Keep an eye on the clock
“Plan shopping trips to occur when your children (and you!) are well rested,” says Candi Wingate of Nannies4hire. And avoid stores during peak shopping times and weekends. You know how cranky you can get with long lines and pushy crowds -- imagine how your young child feels!
Mother-of-two Jennifer Marshall takes her kids to do something fun in the morning, returns home for a nap and then heads out for the stores after they wake up. "They feel a lot better about being strapped into a stroller when they have already had a fun day," says Marshall. "They can sit back and people watch for a couple of hours before getting antsy again."
Keep your child informed
Before setting foot in the store, explain to your children what you expect from them. Let them know that they should be in the stroller or cart or holding your hand while you shop.
Also, tell your children how many stops you plan to make. Kids behave best when they know what to expect. If possible, make the final stop one that will be rewarding for your child, such as an ice cream shop or the pet store.
Keep your cool
Don’t go shopping until you’re in the right mood, Mom. Kids can sense when you’re uptight and it makes them antsy. "If you expect your children to be calm while shopping, then you yourself must remain calm," says Wingate, "even if you are surrounded by chaos."
Keep them fed
Make sure your children eat before you leave the house and bring along a favorite (un-messy) snack that they can eat while you shop.
Cait DeStefano relies on lollipops. When her 4-year-old and 18-month-old sons start getting tired, she prevents a meltdown with lollipops. "Lollipops keep their hands busy so they can't touch stuff and their mouths busy so they can't nag," says DeStefano, who can then enjoy at least 15 more minutes of shopping time."
Keep them interested
You don’t want your children to put up a fight every time you strap them in their car seats, so don’t make every shopping trip a chore.

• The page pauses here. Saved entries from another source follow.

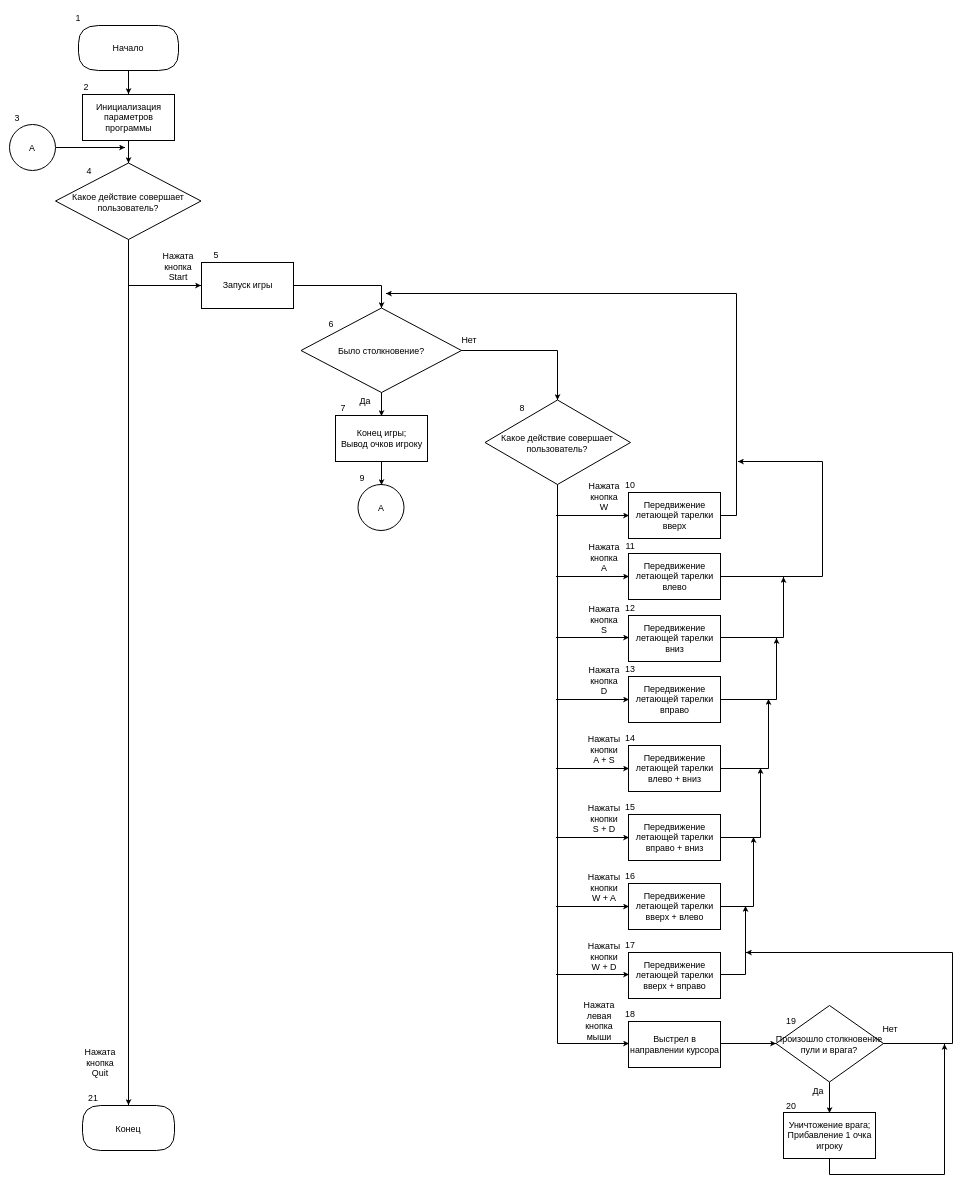
<!DOCTYPE html>
<html lang="ru">
<head>
<meta charset="utf-8">
<title>Блок-схема игры</title>
<style>
  :root { --ink: #000; --paper: #fff; }
  * { box-sizing: border-box; margin: 0; padding: 0; }
  body { width: 967px; height: 1189px; overflow: hidden; background: var(--paper); }
  .flowchart {
    position: relative; width: 967px; height: 1189px; overflow: hidden;
    color: var(--ink); font: 8.9px/10.5px "Liberation Sans", Arial, sans-serif;
    text-align: center; white-space: nowrap;
  }
  .lines { position: absolute; inset: 0; }
  .connectors, .shapes { stroke: var(--ink); stroke-width: 1; }
  .connectors { fill: none; }
  .shapes { fill: var(--paper); }
  .arrow { marker-end: url(#arrowhead); }
  .text, .number {
    position: absolute; left: var(--x); top: var(--y);
    transform: translate(-50%, -50%);
  }
  .process {
    position: absolute; left: var(--x); top: var(--y);
    display: flex; align-items: center; justify-content: center;
    width: 93px; height: 47px;
    background: var(--paper); border: 1px solid var(--ink);
  }
  .moves {
    position: absolute; left: 628px; top: 492px; list-style: none;
    display: grid; grid-template-rows: 61px 62px 61px repeat(5, 69px) 47px;
  }
  .moves li { position: relative; --x: 0; --y: 0; }
  .moves .number { left: 2px; top: -7px; }
  .moves .key { position: absolute; left: -54px; top: -11px; width: 60px; }
  .moves .pair { left: -54px; }
  .moves .mouse { left: -59px; top: -21px; }
</style>
</head>
<body>
<main class="flowchart">
  <svg class="lines" width="967" height="1189" viewBox="0 0 967 1189" aria-hidden="true">
    <defs>
      <marker id="arrowhead" markerUnits="userSpaceOnUse" markerWidth="7" markerHeight="6" refX="6" refY="3" orient="auto">
        <path d="M0 0L6 3L0 6L1.5 3z" fill="#000"/>
      </marker>
    </defs>
    <g class="connectors">
      <g class="arrow-main">
        <path class="arrow" d="M128.5 71V94"/>
        <path class="arrow" d="M128.5 140V163"/>
        <path class="arrow" d="M56 147.5H125"/>
        <path class="arrow" d="M128.5 239V1105"/>
        <path class="arrow" d="M128.5 285.5H201"/>
        <path class="arrow" d="M293 285.5H381.5V308"/>
        <path class="arrow" d="M381.5 392V416"/>
        <path class="arrow" d="M381.5 461V485"/>
        <path class="arrow" d="M461 350.5H557.5V400"/>
      </g>
      <g class="arrow-keys">
        <path class="arrow" d="M557.5 484V1043.5H629"/>
        <path class="arrow" d="M556 515.5H629"/>
        <path class="arrow" d="M556 576.5H629"/>
        <path class="arrow" d="M556 637.5H629"/>
        <path class="arrow" d="M556 699.5H629"/>
        <path class="arrow" d="M556 768.5H629"/>
        <path class="arrow" d="M556 837.5H629"/>
        <path class="arrow" d="M556 906.5H629"/>
        <path class="arrow" d="M556 974.5H629"/>
      </g>
      <g class="arrow-returns">
        <path class="arrow" d="M720 515.5H736.5V293.5H386"/>
        <path class="arrow" d="M720 576.5H822.5V461.5H738"/>
        <path class="arrow" d="M720 637.5H783.5V577"/>
        <path class="arrow" d="M720 699.5H776.5V638"/>
        <path class="arrow" d="M720 768.5H768.5V699"/>
        <path class="arrow" d="M720 837.5H760.5V768"/>
        <path class="arrow" d="M720 906.5H753.5V837"/>
        <path class="arrow" d="M720 974.5H745.5V906"/>
        <path class="arrow" d="M720 1043.5H776"/>
        <path class="arrow" d="M883 1043.5H952.5V952.5H746"/>
        <path class="arrow" d="M829.5 1082V1113"/>
        <path class="arrow" d="M829.5 1159V1174.5H944.5V1044"/>
      </g>
    </g>
    <g class="shapes">
      <path d="M98.5 25.5H158.5Q178.5 25.5 178.5 43.5V52.5Q178.5 70.5 158.5 70.5H98.5Q78.5 70.5 78.5 52.5V43.5Q78.5 25.5 98.5 25.5z"/>
      <path d="M100.5 1105.5H156.5Q174.5 1105.5 174.5 1123.5V1132.5Q174.5 1150.5 156.5 1150.5H100.5Q82.5 1150.5 82.5 1132.5V1123.5Q82.5 1105.5 100.5 1105.5z"/>
      <circle cx="32.5" cy="147.5" r="23"/>
      <circle cx="381" cy="507.5" r="23"/>
      <polygon points="128.5,163 201,201 128.5,239.5 55.5,201"/>
      <polygon points="381.5,308 461.5,350.5 381.5,392.5 301,350.5"/>
      <polygon points="557.5,400 630.5,442.5 557.5,484.5 485,442.5"/>
      <polygon points="829.5,1005.5 883.5,1043.5 829.5,1082 776,1043.5"/>
    </g>
  </svg>

  <span class="number" style="--x:78px;--y:18px">1</span>
  <p class="text" style="--x:128px;--y:48px">Начало</p>

  <span class="number" style="--x:86px;--y:87px">2</span>
  <p class="process" style="--x:82px;--y:94px">Инициализация<br>параметров<br>программы</p>

  <span class="number" style="--x:17px;--y:118px">3</span>
  <p class="text" style="--x:32px;--y:148px">A</p>

  <span class="number" style="--x:89px;--y:171px">4</span>
  <p class="text" style="--x:128px;--y:202px">Какое действие совершает<br>пользователь?</p>
  <p class="text" style="--x:178px;--y:267px">Нажата<br>кнопка<br>Start</p>
  <p class="text" style="--x:100px;--y:1063px">Нажата<br>кнопка<br>Quit</p>

  <span class="number" style="--x:216px;--y:255px">5</span>
  <p class="process" style="--x:201px;--y:262px">Запуск игры</p>

  <span class="number" style="--x:331px;--y:324px">6</span>
  <p class="text" style="--x:381px;--y:351px">Было столкновение?</p>
  <p class="text" style="--x:469px;--y:340px">Нет</p>
  <p class="text" style="--x:365px;--y:401px">Да</p>

  <span class="number" style="--x:343px;--y:408px">7</span>
  <p class="process" style="--x:335px;--y:415px">Конец игры;<br>Вывод очков игроку</p>

  <span class="number" style="--x:522px;--y:408px">8</span>
  <p class="text" style="--x:557px;--y:443px">Какое действие совершает<br>пользователь?</p>

  <span class="number" style="--x:362px;--y:478px">9</span>
  <p class="text" style="--x:381px;--y:508px">A</p>

  <ol class="moves">
    <li><p class="key">Нажата<br>кнопка<br>W</p><span class="number">10</span><p class="process">Передвижение<br>летающей тарелки<br>вверх</p></li>
    <li><p class="key">Нажата<br>кнопка<br>A</p><span class="number">11</span><p class="process">Передвижение<br>летающей тарелки<br>влево</p></li>
    <li><p class="key">Нажата<br>кнопка<br>S</p><span class="number">12</span><p class="process">Передвижение<br>летающей тарелки<br>вниз</p></li>
    <li><p class="key">Нажата<br>кнопка<br>D</p><span class="number">13</span><p class="process">Передвижение<br>летающей тарелки<br>вправо</p></li>
    <li><p class="key pair">Нажаты<br>кнопки<br>A + S</p><span class="number">14</span><p class="process">Передвижение<br>летающей тарелки<br>влево + вниз</p></li>
    <li><p class="key pair">Нажаты<br>кнопки<br>S + D</p><span class="number">15</span><p class="process">Передвижение<br>летающей тарелки<br>вправо + вниз</p></li>
    <li><p class="key pair">Нажаты<br>кнопки<br>W + A</p><span class="number">16</span><p class="process">Передвижение<br>летающей тарелки<br>вверх + влево</p></li>
    <li><p class="key pair">Нажаты<br>кнопки<br>W + D</p><span class="number">17</span><p class="process">Передвижение<br>летающей тарелки<br>вверх + вправо</p></li>
    <li><p class="key mouse">Нажата<br>левая<br>кнопка<br>мыши</p><span class="number">18</span><p class="process">Выстрел в<br>направлении курсора</p></li>
  </ol>

  <span class="number" style="--x:791px;--y:1021px">19</span>
  <p class="text" style="--x:829px;--y:1044px">Произошло столкновение<br>пули и врага?</p>
  <p class="text" style="--x:890px;--y:1029px">Нет</p>
  <p class="text" style="--x:818px;--y:1091px">Да</p>

  <span class="number" style="--x:791px;--y:1106px">20</span>
  <p class="process" style="--x:783px;--y:1112px">Уничтожение врага;<br>Прибавление 1 очка<br>игроку</p>

  <span class="number" style="--x:93px;--y:1098px">21</span>
  <p class="text" style="--x:128px;--y:1129px">Конец</p>
</main>
</body>
</html>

Plan some shopping outings that focus on the kids: story time at the book store, a half an hour at the mall’s play center (bring hand sanitizer!) and a visit to McDonald’s.
Keep it in perspective
It won’t be long before your whiny, restless toddler is a whiny, restless teenager, so enjoy them while you can!